One of the logos has been removed from the box

PlayStation 5 top corner (logo)
(Image credit: Charles Sims / Unsplash)
Quick Summary

Sony has stopped using the 8K logo on its PS5 packaging, backing away from the claim it made at launch. 

The PS5 never got the update to make 8K work, and very few people have a compatible display anyway. 

Years on from its initial release, it looks like Sony has quietly backed away from one of the bolder claims it originally made about the PlayStation 5.

Alongside the logos showcasing the console's compatibility with HDR content and its ability to work with 120Hz 4K displays, the PS5 launched with a box that also featured the 8K logo. However, that is finally no longer the case.

Until now, the badge has been used to signpost that the console was (and still is) technically compatible with 8K televisions and content – two things that are still rare. But, although it technically could output video at 8K, Sony never activated this feature, meaning the console actually cannot do so right now. 

So, perhaps realising that there's no point boasting about a feature that the console is incredibly unlikely to ever receive, Sony has changed the box to longer feature the 8K logo. 

In reality this may have happened a while ago, but it was highlighted by Digital Foundry's John Linneman on X this week when he picked up a new console. 
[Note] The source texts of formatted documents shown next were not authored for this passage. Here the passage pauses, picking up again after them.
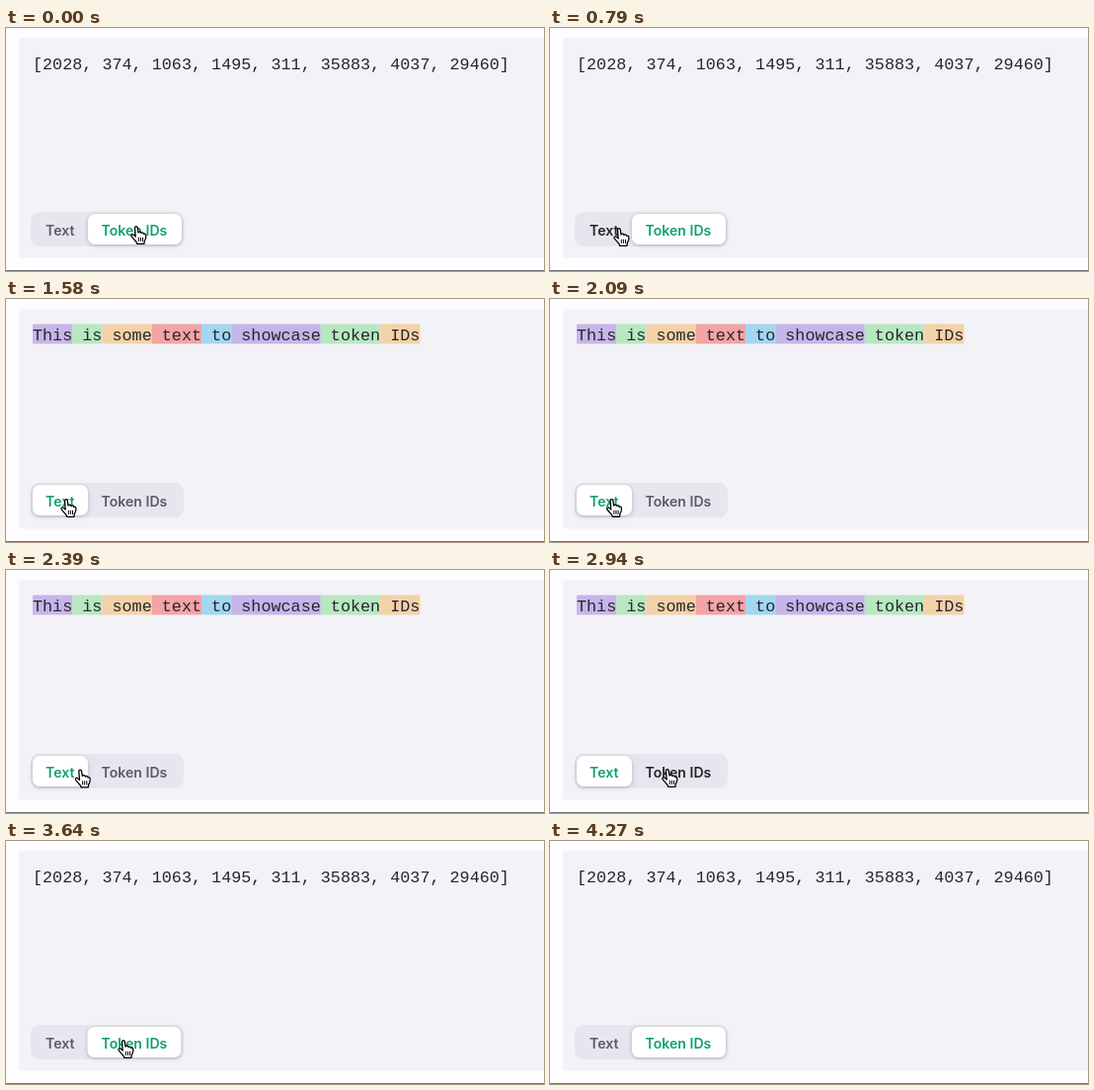
An HTML page that plays this animation: 545x247 px, repeating every 4300 ms.

```html
<!DOCTYPE html>
<html lang="en">
<head>
<meta charset="utf-8">
<style>
html, body { margin: 0; width: 100%; height: 100%; overflow: hidden; background: #fdfcff; }
svg { display: block; }
.mono { font: 16.77px "Liberation Mono", monospace; fill: #26262b; white-space: pre; }
.label { font: 600 14.1px Inter, sans-serif; }
#thumb { fill: #fff; filter: drop-shadow(0 1px 2px #3035504d); }
</style>
</head>
<body>
<svg width="545" height="247" viewBox="0 0 545 247">
  <rect x="13" y="10" width="540" height="223.5" rx="3" fill="#f3f2f6"/>
  <rect y="246" width="545" height="1" fill="#77767a"/>
  <g id="words"></g>
  <text id="ids" class="mono" x="27" y="42">[2028, 374, 1063, 1495, 311, 35883, 4037, 29460]</text>
  <rect x="25" y="187" width="155" height="35" rx="8.5" fill="#e7e6ef"/>
  <rect id="thumb" y="189" height="31" rx="7"/>
  <text id="textTab" class="label" x="40" y="210.5">Text</text>
  <text id="idsTab" class="label" x="96.5" y="210.5">Token IDs</text>
  <g id="hand" fill="#fff" stroke="#000" stroke-width="1.3" stroke-linejoin="round" stroke-linecap="round">
    <path d="M4.5 2.2Q4.5.7 5.8.7Q7.1.7 7.3 2.2L8 7Q8.6 5.9 9.9 6.2Q10.8 6.5 10.9 7.5Q11.6 6.6 12.7 7Q13.5 7.4 13.6 8.4Q14.3 7.8 15.2 8.4Q16 9 15.9 10.5Q15.8 13.5 14.3 15.5L14 18.3H6.8Q6.5 16.8 4.6 14.8L1.2 10.8Q.5 9.6 1.5 9Q2.6 8.6 4 9.8L5.2 11Z"/>
    <path d="M8.3 12.2v3.3M10.4 12.2v3.3M12.5 12.2v3.3" stroke-width="1"/>
  </g>
</svg>
<script>
const $ = id => document.getElementById(id);
const LOOP = 4300, TO_TEXT = 1360, TO_IDS = 3480;
const CHAR = 10.062;
const GREEN = [16, 160, 112], GREY = [91, 90, 108], DARK = [36, 36, 42];

const tints = ['#c5b5ea', '#b7e8c1', '#f3d2a8', '#f4a3a6', '#a2d6f1'];
const words = ['This', ' is', ' some', ' text', ' to', ' showcase', ' token', ' IDs'];
let x = 27, marks = '';
words.forEach((w, i) => {
  const width = w.length * CHAR;
  marks += `<rect x="${x}" y="25.5" width="${width}" height="20" fill="${tints[i % 5]}"/>`;
  x += width;
});
$('words').innerHTML = marks + `<text class="mono" x="27" y="42">${words.join('')}</text>`;

const smooth = p => p * p * (3 - 2 * p);
const easeIn = p => p * p;
const easeOut = p => 1 - (1 - p) ** 3;
const clamp = p => Math.max(0, Math.min(1, p));
const lerp = (a, b, p) => a + (b - a) * p;
const mix = (a, b, p) => `rgb(${a.map((v, i) => lerp(v, b[i], p))})`;

// Cursor stops: start, end, x, y, easing
const moves = [
  [270, 790, 64, 203, smooth],
  [820, 1330, 55, 203, smooth],
  [1940, 2390, 69, 202.5, easeIn],
  [2390, 2790, 113, 202, easeOut],
  [4020, 4265, 4, 250, easeIn],
];

function cursor(t) {
  let cx = 126, cy = 201;
  for (const [start, end, toX, toY, ease] of moves) {
    const p = ease(clamp((t - start) / (end - start)));
    cx = lerp(cx, toX, p);
    cy = lerp(cy, toY, p);
  }
  return [cx, cy];
}

function draw() {
  const t = performance.now() % LOOP;
  const [cx, cy] = cursor(t);
  const showText = t >= TO_TEXT && t < TO_IDS;
  const ease = start => easeOut(clamp((t - start) / 200));
  const p = ease(TO_TEXT) - ease(TO_IDS);
  const over = cy < 217;
  const onText = over && cx + 5 < 83;

  $('words').style.display = showText ? '' : 'none';
  $('ids').style.display = showText ? 'none' : '';
  $('thumb').setAttribute('x', lerp(83, 27, p));
  $('thumb').setAttribute('width', lerp(95, 56, p));
  $('textTab').style.fill = mix(onText ? DARK : GREY, GREEN, p);
  $('idsTab').style.fill = mix(GREEN, over && !onText ? DARK : GREY, p);
  $('hand').setAttribute('transform', `translate(${cx} ${cy})`);
  requestAnimationFrame(draw);
}
draw();
</script>
</body>
</html>
```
The timeline is at least relatively recent, though, because there are plenty of examples of the PS5 Slim, which launched in late 2023, with the 8K logo still on the box.

In fact, if you buy from the likes of Amazon or another online retailer, chances are the box will still have 8K on it – it's Sony's own store that is now selling versions without it. 

Even notwithstanding the fact that the feature still isn't activated, there's only ever been a single game released on the PS5 that supports 8K – an indie title called The Touryst

Whether boasting about the compatibility helped it get a little sales boost is anyone's guess but, either way, you can't play it in 8K on a PS5 now. Perhaps if the long-rumoured PS5 Pro appears later this year the whole question will resurface, even if 8K TVs remain incredibly rare and prohibitively expensive. 

Max Freeman-Mills

Max is a freelance writer with years of experience in tech and entertainment. He's also a gaming expert, both with the games themselves and in testing accessories and consoles, having flexed that expertise at Pocket-lint as a features editor. He has tested all manner of tech too, from headphones and speakers to apps and software.